Within the records, find every line that includes the word "fill" and copy it.

**** Dataset excerpts ****

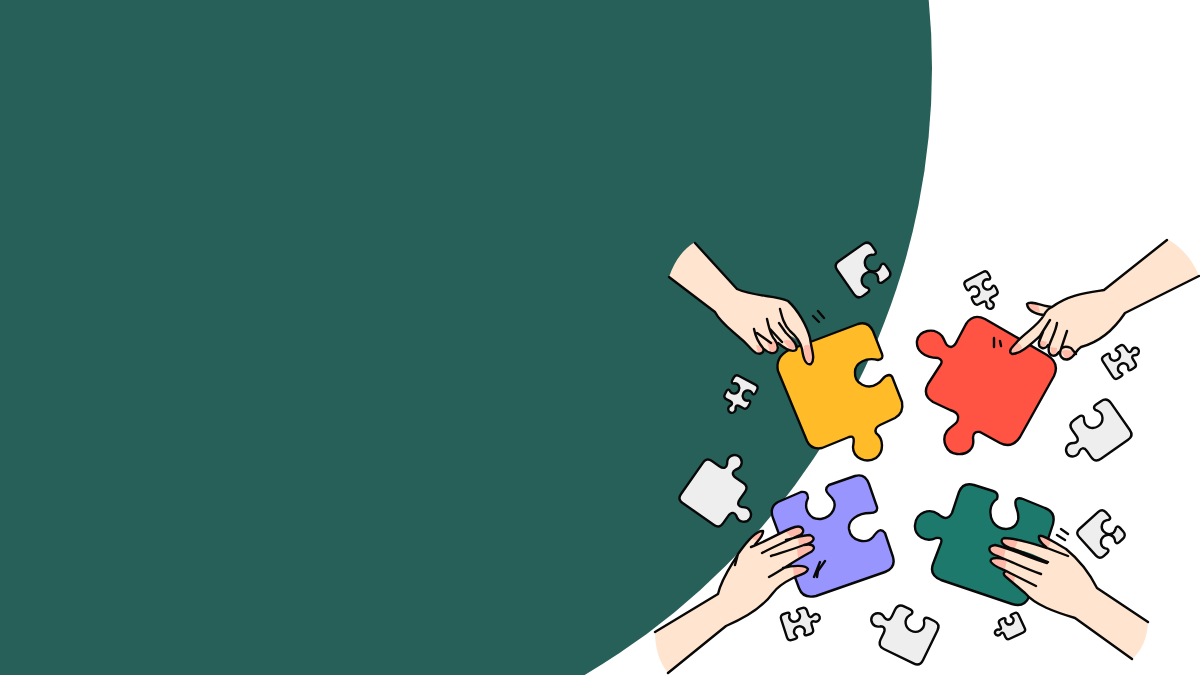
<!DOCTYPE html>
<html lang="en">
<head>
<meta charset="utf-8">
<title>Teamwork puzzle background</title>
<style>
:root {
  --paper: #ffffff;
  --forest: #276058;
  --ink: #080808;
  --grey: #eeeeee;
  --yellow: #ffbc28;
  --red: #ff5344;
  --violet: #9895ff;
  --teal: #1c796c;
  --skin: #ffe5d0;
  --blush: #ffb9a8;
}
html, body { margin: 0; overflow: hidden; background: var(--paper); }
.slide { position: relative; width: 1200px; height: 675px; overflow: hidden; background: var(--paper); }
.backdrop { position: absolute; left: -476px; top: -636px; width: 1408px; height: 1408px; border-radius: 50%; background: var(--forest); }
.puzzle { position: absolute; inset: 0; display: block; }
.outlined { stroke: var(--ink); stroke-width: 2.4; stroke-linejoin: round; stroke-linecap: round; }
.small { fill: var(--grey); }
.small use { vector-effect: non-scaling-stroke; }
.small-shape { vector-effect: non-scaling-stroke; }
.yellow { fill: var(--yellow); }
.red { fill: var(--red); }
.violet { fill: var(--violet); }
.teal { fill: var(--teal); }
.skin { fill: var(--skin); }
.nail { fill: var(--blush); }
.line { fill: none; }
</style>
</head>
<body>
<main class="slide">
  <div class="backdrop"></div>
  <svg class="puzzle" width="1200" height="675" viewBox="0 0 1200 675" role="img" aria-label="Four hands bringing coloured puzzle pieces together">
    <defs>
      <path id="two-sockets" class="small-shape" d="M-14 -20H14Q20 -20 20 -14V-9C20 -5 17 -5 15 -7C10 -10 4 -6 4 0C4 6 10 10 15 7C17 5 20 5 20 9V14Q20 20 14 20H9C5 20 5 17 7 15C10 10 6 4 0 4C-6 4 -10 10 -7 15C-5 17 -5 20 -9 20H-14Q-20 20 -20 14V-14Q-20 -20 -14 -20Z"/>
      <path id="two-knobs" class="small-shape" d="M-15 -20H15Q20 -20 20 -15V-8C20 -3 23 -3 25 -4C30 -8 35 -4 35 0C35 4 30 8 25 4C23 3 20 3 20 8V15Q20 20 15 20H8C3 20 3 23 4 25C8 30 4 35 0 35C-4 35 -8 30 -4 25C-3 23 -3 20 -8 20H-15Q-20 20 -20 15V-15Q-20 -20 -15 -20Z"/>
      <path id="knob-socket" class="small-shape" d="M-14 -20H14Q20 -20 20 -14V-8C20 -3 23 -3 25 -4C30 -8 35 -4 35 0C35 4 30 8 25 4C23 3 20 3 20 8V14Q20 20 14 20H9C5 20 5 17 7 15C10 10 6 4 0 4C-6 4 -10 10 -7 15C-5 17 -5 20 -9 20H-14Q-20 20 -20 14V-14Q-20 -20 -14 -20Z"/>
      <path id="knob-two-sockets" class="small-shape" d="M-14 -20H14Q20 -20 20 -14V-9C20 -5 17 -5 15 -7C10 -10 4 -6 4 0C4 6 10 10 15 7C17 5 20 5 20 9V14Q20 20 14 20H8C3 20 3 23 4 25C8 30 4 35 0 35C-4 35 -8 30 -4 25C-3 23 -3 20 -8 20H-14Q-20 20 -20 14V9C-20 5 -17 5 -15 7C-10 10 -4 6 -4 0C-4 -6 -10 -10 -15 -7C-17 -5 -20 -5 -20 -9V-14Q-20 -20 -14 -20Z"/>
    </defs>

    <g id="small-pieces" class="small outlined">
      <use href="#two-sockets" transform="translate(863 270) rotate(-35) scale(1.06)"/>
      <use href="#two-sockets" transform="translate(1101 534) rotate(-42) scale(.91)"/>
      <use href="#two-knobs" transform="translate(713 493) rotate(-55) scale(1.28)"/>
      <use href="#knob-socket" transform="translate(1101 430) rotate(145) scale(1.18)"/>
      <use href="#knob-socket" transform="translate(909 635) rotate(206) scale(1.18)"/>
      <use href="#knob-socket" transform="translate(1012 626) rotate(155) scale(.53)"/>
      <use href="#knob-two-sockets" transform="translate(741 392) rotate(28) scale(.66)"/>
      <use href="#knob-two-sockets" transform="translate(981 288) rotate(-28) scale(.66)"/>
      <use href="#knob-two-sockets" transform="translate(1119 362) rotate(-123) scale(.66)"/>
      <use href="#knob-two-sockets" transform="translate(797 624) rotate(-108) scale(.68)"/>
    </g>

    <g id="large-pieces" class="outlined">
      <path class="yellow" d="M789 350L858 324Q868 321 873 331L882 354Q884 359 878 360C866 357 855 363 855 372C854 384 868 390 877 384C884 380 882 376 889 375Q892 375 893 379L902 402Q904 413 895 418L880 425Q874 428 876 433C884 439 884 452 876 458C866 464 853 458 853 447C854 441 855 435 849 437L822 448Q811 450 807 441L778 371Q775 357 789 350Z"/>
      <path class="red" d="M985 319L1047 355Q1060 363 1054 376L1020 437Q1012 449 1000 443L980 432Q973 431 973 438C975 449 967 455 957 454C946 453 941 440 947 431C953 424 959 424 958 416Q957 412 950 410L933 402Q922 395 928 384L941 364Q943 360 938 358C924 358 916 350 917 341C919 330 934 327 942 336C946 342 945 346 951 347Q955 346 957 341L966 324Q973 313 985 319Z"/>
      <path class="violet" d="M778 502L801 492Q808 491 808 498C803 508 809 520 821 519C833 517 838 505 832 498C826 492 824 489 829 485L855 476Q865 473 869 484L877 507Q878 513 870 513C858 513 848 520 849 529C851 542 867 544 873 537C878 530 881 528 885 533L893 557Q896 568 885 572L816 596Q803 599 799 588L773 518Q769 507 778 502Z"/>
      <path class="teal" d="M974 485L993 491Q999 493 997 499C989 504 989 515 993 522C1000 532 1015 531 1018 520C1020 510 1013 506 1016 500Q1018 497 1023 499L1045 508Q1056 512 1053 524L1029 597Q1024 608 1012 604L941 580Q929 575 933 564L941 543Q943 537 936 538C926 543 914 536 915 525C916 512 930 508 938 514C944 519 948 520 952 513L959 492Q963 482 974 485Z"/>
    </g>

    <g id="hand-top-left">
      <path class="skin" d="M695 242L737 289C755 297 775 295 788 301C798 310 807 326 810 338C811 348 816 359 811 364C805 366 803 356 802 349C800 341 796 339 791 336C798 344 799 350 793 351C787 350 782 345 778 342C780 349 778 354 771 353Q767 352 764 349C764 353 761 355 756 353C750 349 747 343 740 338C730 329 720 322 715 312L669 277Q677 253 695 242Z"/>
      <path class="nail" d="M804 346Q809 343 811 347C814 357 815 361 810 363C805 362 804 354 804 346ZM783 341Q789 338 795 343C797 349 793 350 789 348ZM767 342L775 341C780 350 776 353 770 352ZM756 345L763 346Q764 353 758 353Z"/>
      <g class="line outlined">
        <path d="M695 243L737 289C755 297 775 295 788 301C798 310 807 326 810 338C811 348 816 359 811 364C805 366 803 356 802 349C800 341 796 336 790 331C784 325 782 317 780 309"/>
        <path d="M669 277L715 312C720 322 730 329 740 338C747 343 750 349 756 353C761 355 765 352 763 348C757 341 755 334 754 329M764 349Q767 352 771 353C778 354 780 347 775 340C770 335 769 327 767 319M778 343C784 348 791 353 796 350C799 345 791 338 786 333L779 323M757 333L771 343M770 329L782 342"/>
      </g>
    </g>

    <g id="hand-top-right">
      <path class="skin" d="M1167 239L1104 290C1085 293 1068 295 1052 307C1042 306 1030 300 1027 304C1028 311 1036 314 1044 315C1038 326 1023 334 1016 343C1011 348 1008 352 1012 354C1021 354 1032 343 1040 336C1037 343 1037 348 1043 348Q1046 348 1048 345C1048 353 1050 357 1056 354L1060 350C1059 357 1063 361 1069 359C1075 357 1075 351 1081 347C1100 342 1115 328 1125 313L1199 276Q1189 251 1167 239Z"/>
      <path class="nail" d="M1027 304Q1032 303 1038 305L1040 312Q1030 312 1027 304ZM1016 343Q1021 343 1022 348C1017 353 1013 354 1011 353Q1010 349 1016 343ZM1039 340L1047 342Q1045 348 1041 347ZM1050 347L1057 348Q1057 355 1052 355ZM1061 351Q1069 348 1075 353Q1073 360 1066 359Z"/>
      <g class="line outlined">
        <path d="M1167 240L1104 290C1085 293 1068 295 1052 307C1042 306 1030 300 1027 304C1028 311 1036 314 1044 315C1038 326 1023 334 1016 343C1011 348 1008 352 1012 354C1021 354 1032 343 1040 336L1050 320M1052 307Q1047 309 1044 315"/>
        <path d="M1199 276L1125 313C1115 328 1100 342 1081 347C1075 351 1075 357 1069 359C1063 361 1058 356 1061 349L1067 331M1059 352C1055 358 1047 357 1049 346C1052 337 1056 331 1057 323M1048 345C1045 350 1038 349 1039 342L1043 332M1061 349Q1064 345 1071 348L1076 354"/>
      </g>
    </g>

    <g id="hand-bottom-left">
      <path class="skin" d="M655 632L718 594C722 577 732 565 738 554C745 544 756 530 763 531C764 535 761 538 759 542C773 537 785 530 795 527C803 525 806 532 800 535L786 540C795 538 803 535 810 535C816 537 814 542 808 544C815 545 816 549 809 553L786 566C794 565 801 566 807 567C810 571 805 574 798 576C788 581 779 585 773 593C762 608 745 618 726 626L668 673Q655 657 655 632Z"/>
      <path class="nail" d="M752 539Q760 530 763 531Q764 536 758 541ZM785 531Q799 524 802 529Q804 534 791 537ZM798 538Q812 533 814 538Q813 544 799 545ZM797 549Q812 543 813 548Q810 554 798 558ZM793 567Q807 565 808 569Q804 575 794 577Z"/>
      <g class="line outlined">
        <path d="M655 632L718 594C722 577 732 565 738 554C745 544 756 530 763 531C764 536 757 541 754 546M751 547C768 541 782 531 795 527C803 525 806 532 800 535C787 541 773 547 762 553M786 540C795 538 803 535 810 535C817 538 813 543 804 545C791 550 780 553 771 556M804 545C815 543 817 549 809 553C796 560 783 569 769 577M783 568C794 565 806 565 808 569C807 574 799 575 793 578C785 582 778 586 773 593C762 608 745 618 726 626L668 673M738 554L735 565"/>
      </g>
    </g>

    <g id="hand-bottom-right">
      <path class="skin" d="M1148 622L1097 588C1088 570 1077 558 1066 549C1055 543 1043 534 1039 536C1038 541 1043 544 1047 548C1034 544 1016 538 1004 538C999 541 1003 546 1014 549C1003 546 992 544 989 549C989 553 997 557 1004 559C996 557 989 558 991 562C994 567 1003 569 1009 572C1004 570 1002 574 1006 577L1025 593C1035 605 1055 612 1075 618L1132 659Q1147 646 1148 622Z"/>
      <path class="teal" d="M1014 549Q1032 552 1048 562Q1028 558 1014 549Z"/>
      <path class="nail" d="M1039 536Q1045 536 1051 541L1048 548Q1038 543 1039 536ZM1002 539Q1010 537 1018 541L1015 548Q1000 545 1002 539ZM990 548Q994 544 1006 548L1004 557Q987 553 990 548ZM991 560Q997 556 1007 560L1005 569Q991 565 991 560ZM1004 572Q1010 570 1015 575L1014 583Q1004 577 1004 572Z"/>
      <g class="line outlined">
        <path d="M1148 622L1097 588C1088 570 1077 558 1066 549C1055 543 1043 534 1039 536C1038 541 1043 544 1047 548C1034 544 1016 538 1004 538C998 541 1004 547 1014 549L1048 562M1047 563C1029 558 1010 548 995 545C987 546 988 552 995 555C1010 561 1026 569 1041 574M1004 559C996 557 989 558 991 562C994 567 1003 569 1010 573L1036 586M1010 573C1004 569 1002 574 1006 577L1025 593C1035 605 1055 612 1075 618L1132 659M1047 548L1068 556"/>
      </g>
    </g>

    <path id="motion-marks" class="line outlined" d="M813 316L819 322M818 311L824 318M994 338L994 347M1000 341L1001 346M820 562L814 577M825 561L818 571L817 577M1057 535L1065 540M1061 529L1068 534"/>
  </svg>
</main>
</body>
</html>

****

Final answer>
.small { fill: var(--grey); }
.yellow { fill: var(--yellow); }
.red { fill: var(--red); }
.violet { fill: var(--violet); }
.teal { fill: var(--teal); }
.skin { fill: var(--skin); }
.nail { fill: var(--blush); }
.line { fill: none; }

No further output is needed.